## [YOUR OBJECTIVE]
Once you have read the records below, write them all out exactly as given.

Stored data
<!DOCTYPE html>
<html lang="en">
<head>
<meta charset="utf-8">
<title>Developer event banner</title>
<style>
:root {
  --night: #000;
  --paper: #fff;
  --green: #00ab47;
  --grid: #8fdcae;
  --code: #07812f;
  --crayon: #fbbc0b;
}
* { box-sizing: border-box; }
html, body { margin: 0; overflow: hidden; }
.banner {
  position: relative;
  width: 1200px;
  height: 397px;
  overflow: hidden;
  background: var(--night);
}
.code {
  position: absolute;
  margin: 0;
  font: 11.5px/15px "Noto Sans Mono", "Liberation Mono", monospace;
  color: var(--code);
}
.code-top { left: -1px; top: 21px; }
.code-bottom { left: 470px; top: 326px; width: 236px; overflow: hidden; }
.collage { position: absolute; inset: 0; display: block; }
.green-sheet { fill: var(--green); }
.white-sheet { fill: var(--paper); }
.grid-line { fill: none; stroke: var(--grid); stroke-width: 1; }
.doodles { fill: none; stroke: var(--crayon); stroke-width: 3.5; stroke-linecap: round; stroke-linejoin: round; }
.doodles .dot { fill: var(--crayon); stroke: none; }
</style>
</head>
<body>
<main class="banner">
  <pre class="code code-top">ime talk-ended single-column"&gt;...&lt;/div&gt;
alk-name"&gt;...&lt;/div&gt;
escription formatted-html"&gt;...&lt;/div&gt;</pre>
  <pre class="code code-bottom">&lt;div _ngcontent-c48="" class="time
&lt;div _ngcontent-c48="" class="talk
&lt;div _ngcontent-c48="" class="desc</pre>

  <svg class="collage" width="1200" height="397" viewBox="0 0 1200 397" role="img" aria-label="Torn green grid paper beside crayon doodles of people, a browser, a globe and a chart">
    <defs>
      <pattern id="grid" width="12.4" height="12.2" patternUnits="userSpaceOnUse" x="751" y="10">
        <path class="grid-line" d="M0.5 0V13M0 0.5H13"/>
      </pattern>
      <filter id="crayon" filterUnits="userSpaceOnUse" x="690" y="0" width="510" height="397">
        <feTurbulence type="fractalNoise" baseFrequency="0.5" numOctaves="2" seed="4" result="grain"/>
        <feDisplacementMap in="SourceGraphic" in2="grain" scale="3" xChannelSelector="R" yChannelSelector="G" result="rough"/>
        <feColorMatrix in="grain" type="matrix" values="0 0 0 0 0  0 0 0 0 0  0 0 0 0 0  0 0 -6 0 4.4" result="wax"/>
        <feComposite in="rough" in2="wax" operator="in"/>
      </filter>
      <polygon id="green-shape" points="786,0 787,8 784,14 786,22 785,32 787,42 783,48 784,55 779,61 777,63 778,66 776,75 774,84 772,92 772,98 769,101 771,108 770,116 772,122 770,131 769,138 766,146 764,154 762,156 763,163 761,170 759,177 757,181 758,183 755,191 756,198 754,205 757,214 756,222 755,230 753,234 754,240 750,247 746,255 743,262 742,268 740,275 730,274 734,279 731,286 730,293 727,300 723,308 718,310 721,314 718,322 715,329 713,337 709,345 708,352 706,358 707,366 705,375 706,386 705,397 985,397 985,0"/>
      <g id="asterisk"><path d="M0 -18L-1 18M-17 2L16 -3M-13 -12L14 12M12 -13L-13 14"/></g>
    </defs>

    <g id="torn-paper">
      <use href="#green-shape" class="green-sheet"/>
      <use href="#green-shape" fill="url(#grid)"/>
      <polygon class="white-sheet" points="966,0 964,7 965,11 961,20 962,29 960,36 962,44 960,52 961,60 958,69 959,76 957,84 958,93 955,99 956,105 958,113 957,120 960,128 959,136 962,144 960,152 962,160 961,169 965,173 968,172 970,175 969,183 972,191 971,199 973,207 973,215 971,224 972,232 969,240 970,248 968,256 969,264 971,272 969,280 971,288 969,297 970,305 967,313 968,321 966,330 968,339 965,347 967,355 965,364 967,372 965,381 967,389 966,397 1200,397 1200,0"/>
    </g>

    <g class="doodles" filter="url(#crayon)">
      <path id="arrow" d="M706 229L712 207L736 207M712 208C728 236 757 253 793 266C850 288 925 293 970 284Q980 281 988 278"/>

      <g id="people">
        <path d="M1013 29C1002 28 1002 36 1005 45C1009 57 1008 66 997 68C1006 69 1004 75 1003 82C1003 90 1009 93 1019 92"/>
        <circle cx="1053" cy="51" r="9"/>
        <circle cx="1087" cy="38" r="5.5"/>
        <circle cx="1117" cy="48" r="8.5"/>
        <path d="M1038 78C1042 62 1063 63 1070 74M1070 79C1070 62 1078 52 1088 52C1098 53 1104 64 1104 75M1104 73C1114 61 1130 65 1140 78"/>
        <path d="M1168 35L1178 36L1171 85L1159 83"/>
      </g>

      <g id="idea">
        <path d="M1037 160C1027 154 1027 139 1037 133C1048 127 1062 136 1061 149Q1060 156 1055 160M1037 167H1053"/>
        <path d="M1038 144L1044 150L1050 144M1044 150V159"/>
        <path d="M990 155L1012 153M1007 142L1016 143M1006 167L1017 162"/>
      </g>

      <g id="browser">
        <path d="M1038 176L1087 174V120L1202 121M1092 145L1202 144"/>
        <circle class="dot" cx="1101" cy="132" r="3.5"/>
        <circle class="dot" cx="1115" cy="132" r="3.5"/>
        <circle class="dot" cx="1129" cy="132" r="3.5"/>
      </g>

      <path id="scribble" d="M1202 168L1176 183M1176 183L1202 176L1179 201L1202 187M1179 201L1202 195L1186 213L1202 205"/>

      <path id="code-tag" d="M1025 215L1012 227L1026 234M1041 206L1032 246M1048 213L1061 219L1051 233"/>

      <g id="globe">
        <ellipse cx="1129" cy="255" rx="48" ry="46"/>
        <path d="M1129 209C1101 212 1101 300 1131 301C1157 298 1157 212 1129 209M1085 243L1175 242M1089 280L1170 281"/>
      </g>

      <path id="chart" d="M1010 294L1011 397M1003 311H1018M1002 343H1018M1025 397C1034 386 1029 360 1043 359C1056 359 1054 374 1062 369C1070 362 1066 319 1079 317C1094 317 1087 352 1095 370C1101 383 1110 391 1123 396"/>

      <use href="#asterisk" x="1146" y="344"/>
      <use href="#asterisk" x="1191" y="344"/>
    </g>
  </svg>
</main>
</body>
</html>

## [REPLY TO THE TASK]
<!DOCTYPE html>
<html lang="en">
<head>
<meta charset="utf-8">
<title>Developer event banner</title>
<style>
:root {
  --night: #000;
  --paper: #fff;
  --green: #00ab47;
  --grid: #8fdcae;
  --code: #07812f;
  --crayon: #fbbc0b;
}
* { box-sizing: border-box; }
html, body { margin: 0; overflow: hidden; }
.banner {
  position: relative;
  width: 1200px;
  height: 397px;
  overflow: hidden;
  background: var(--night);
}
.code {
  position: absolute;
  margin: 0;
  font: 11.5px/15px "Noto Sans Mono", "Liberation Mono", monospace;
  color: var(--code);
}
.code-top { left: -1px; top: 21px; }
.code-bottom { left: 470px; top: 326px; width: 236px; overflow: hidden; }
.collage { position: absolute; inset: 0; display: block; }
.green-sheet { fill: var(--green); }
.white-sheet { fill: var(--paper); }
.grid-line { fill: none; stroke: var(--grid); stroke-width: 1; }
.doodles { fill: none; stroke: var(--crayon); stroke-width: 3.5; stroke-linecap: round; stroke-linejoin: round; }
.doodles .dot { fill: var(--crayon); stroke: none; }
</style>
</head>
<body>
<main class="banner">
  <pre class="code code-top">ime talk-ended single-column"&gt;...&lt;/div&gt;
alk-name"&gt;...&lt;/div&gt;
escription formatted-html"&gt;...&lt;/div&gt;</pre>
  <pre class="code code-bottom">&lt;div _ngcontent-c48="" class="time
&lt;div _ngcontent-c48="" class="talk
&lt;div _ngcontent-c48="" class="desc</pre>

  <svg class="collage" width="1200" height="397" viewBox="0 0 1200 397" role="img" aria-label="Torn green grid paper beside crayon doodles of people, a browser, a globe and a chart">
    <defs>
      <pattern id="grid" width="12.4" height="12.2" patternUnits="userSpaceOnUse" x="751" y="10">
        <path class="grid-line" d="M0.5 0V13M0 0.5H13"/>
      </pattern>
      <filter id="crayon" filterUnits="userSpaceOnUse" x="690" y="0" width="510" height="397">
        <feTurbulence type="fractalNoise" baseFrequency="0.5" numOctaves="2" seed="4" result="grain"/>
        <feDisplacementMap in="SourceGraphic" in2="grain" scale="3" xChannelSelector="R" yChannelSelector="G" result="rough"/>
        <feColorMatrix in="grain" type="matrix" values="0 0 0 0 0  0 0 0 0 0  0 0 0 0 0  0 0 -6 0 4.4" result="wax"/>
        <feComposite in="rough" in2="wax" operator="in"/>
      </filter>
      <polygon id="green-shape" points="786,0 787,8 784,14 786,22 785,32 787,42 783,48 784,55 779,61 777,63 778,66 776,75 774,84 772,92 772,98 769,101 771,108 770,116 772,122 770,131 769,138 766,146 764,154 762,156 763,163 761,170 759,177 757,181 758,183 755,191 756,198 754,205 757,214 756,222 755,230 753,234 754,240 750,247 746,255 743,262 742,268 740,275 730,274 734,279 731,286 730,293 727,300 723,308 718,310 721,314 718,322 715,329 713,337 709,345 708,352 706,358 707,366 705,375 706,386 705,397 985,397 985,0"/>
      <g id="asterisk"><path d="M0 -18L-1 18M-17 2L16 -3M-13 -12L14 12M12 -13L-13 14"/></g>
    </defs>

    <g id="torn-paper">
      <use href="#green-shape" class="green-sheet"/>
      <use href="#green-shape" fill="url(#grid)"/>
      <polygon class="white-sheet" points="966,0 964,7 965,11 961,20 962,29 960,36 962,44 960,52 961,60 958,69 959,76 957,84 958,93 955,99 956,105 958,113 957,120 960,128 959,136 962,144 960,152 962,160 961,169 965,173 968,172 970,175 969,183 972,191 971,199 973,207 973,215 971,224 972,232 969,240 970,248 968,256 969,264 971,272 969,280 971,288 969,297 970,305 967,313 968,321 966,330 968,339 965,347 967,355 965,364 967,372 965,381 967,389 966,397 1200,397 1200,0"/>
    </g>

    <g class="doodles" filter="url(#crayon)">
      <path id="arrow" d="M706 229L712 207L736 207M712 208C728 236 757 253 793 266C850 288 925 293 970 284Q980 281 988 278"/>

      <g id="people">
        <path d="M1013 29C1002 28 1002 36 1005 45C1009 57 1008 66 997 68C1006 69 1004 75 1003 82C1003 90 1009 93 1019 92"/>
        <circle cx="1053" cy="51" r="9"/>
        <circle cx="1087" cy="38" r="5.5"/>
        <circle cx="1117" cy="48" r="8.5"/>
        <path d="M1038 78C1042 62 1063 63 1070 74M1070 79C1070 62 1078 52 1088 52C1098 53 1104 64 1104 75M1104 73C1114 61 1130 65 1140 78"/>
        <path d="M1168 35L1178 36L1171 85L1159 83"/>
      </g>

      <g id="idea">
        <path d="M1037 160C1027 154 1027 139 1037 133C1048 127 1062 136 1061 149Q1060 156 1055 160M1037 167H1053"/>
        <path d="M1038 144L1044 150L1050 144M1044 150V159"/>
        <path d="M990 155L1012 153M1007 142L1016 143M1006 167L1017 162"/>
      </g>

      <g id="browser">
        <path d="M1038 176L1087 174V120L1202 121M1092 145L1202 144"/>
        <circle class="dot" cx="1101" cy="132" r="3.5"/>
        <circle class="dot" cx="1115" cy="132" r="3.5"/>
        <circle class="dot" cx="1129" cy="132" r="3.5"/>
      </g>

      <path id="scribble" d="M1202 168L1176 183M1176 183L1202 176L1179 201L1202 187M1179 201L1202 195L1186 213L1202 205"/>

      <path id="code-tag" d="M1025 215L1012 227L1026 234M1041 206L1032 246M1048 213L1061 219L1051 233"/>

      <g id="globe">
        <ellipse cx="1129" cy="255" rx="48" ry="46"/>
        <path d="M1129 209C1101 212 1101 300 1131 301C1157 298 1157 212 1129 209M1085 243L1175 242M1089 280L1170 281"/>
      </g>

      <path id="chart" d="M1010 294L1011 397M1003 311H1018M1002 343H1018M1025 397C1034 386 1029 360 1043 359C1056 359 1054 374 1062 369C1070 362 1066 319 1079 317C1094 317 1087 352 1095 370C1101 383 1110 391 1123 396"/>

      <use href="#asterisk" x="1146" y="344"/>
      <use href="#asterisk" x="1191" y="344"/>
    </g>
  </svg>
</main>
</body>
</html>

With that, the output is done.